*Given records*.
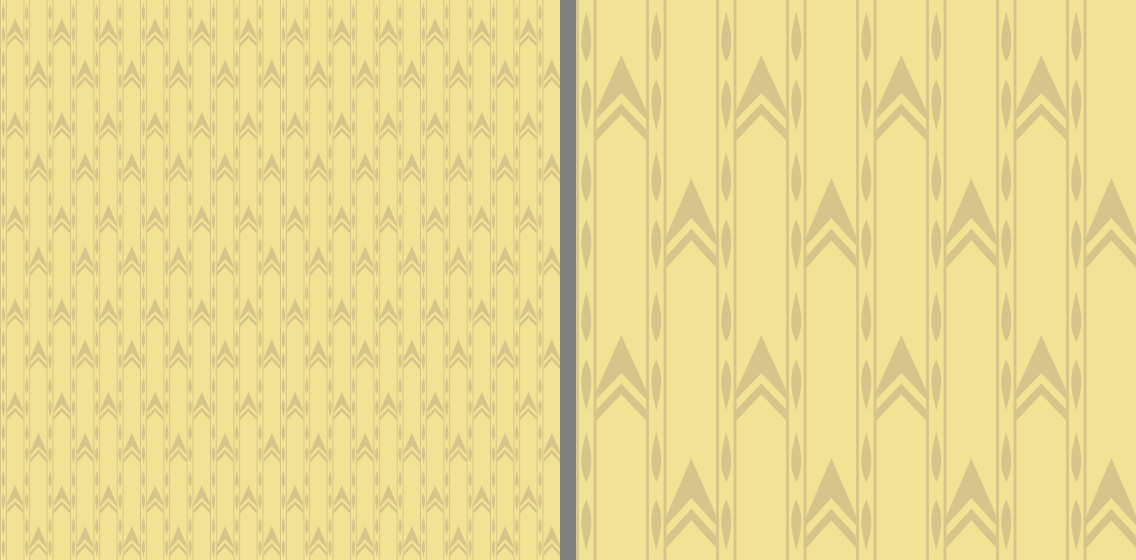
Left, the full canvas; right, a detail of the centre.
Reproduce this pattern procedurally as a Shadertoy shader.

```glsl
// Striped wallpaper: staggered double arrowheads between thin lines and chains of small leaves.

const vec3 GROUND = vec3(0.95, 0.885, 0.58);
const vec3 INK = vec3(0.84, 0.77, 0.54);

const vec2 REPEATS = vec2(12.0, 6.0);   // whole cells across and down
const vec2 CELL = vec2(64.0, 128.0);    // cell size in design units
const float STRIPE = 32.0;              // distance between stripe centres
const float STRIPE_START = 4.7;         // centre of the first leaf chain
const float LINE_OFFSET = 12.0;         // lines on both sides of a stripe
const float LINE_HALF = 0.65;

const vec2 APEX_Y = vec2(25.3, 81.5);   // arrow tips, even and odd stripes
const vec2 STRETCH = vec2(1.0, 1.05);   // arrow heights, even and odd stripes
const float ARROW_HALF = 11.6;
const float TIP_SLOPE = 2.2;
const float WING_SLOPE = 1.05;
const float NOTCH_Y = 17.3;
const float CHEVRON_Y = 22.0;
const float CHEVRON_THICK = 5.0;

const vec2 LEAF_Y = vec2(16.8, 48.0);   // leaf centres, two per half cell
const vec2 LEAF_HALF = vec2(2.2, 11.5);
const float LEAF_SKEW = 0.35;

// Signed distance below a pair of edges falling away from (0, top); negative is below.
float belowRoof(vec2 p, float top, float slope) {
    return (top + slope * p.x - p.y) / sqrt(1.0 + slope * slope);
}

// Solid head with a notched base, over a separate chevron; p.x >= 0, y runs down.
float arrowDistance(vec2 p) {
    float head = max(belowRoof(p, 0.0, TIP_SLOPE), -belowRoof(p, NOTCH_Y, WING_SLOPE));
    float chevron = max(belowRoof(p, CHEVRON_Y, WING_SLOPE),
                        -belowRoof(p, CHEVRON_Y + CHEVRON_THICK, WING_SLOPE));
    return max(min(head, chevron), p.x - ARROW_HALF);
}

// Slender leaf, fuller towards one end.
float leafDistance(vec2 p, float skew) {
    float t = p.y / LEAF_HALF.y;
    float halfWidth = LEAF_HALF.x * (1.0 - t * t) * (1.0 + skew * t);
    return max(p.x - halfWidth, abs(p.y) - LEAF_HALF.y);
}

void mainImage(out vec4 fragColor, in vec2 fragCoord) {
    vec2 uv = fragCoord / iResolution.xy;
    vec2 pos = vec2(uv.x, 1.0 - uv.y) * REPEATS * CELL;
    float pixel = REPEATS.y * CELL.y / iResolution.y;

    // Stripe coordinates, mirrored about the stripe centre
    float across = (pos.x - STRIPE_START) / STRIPE;
    bool odd = mod(floor(across), 2.0) > 0.5;
    float side = abs(fract(across) - 0.5) * STRIPE;

    // Arrows, staggered on alternate stripes
    float apex = odd ? APEX_Y.y : APEX_Y.x;
    float stretch = odd ? STRETCH.y : STRETCH.x;
    float down = mod(pos.y - apex + 0.25 * CELL.y, CELL.y) - 0.25 * CELL.y;
    float d = arrowDistance(vec2(side, down / stretch));

    // Stripe lines
    d = min(d, abs(side - LINE_OFFSET) - LINE_HALF);

    // Leaf chains, alternating in direction
    float leafY = mod(pos.y, 0.5 * CELL.y);
    bool upper = leafY < 0.25 * CELL.y;
    float leafCentre = upper ? LEAF_Y.x : LEAF_Y.y;
    float skew = upper ? LEAF_SKEW : -LEAF_SKEW;
    d = min(d, leafDistance(vec2(0.5 * STRIPE - side, leafY - leafCentre), skew));

    float coverage = clamp(0.5 - d / pixel, 0.0, 1.0);
    fragColor = vec4(mix(GROUND, INK, coverage), 1.0);
}
```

*Your instructions*. Which lines in the data above hold the string "stripes"? Show each one.

*The completed task*.
const vec2 APEX_Y = vec2(25.3, 81.5);   // arrow tips, even and odd stripes
const vec2 STRETCH = vec2(1.0, 1.05);   // arrow heights, even and odd stripes
    // Arrows, staggered on alternate stripes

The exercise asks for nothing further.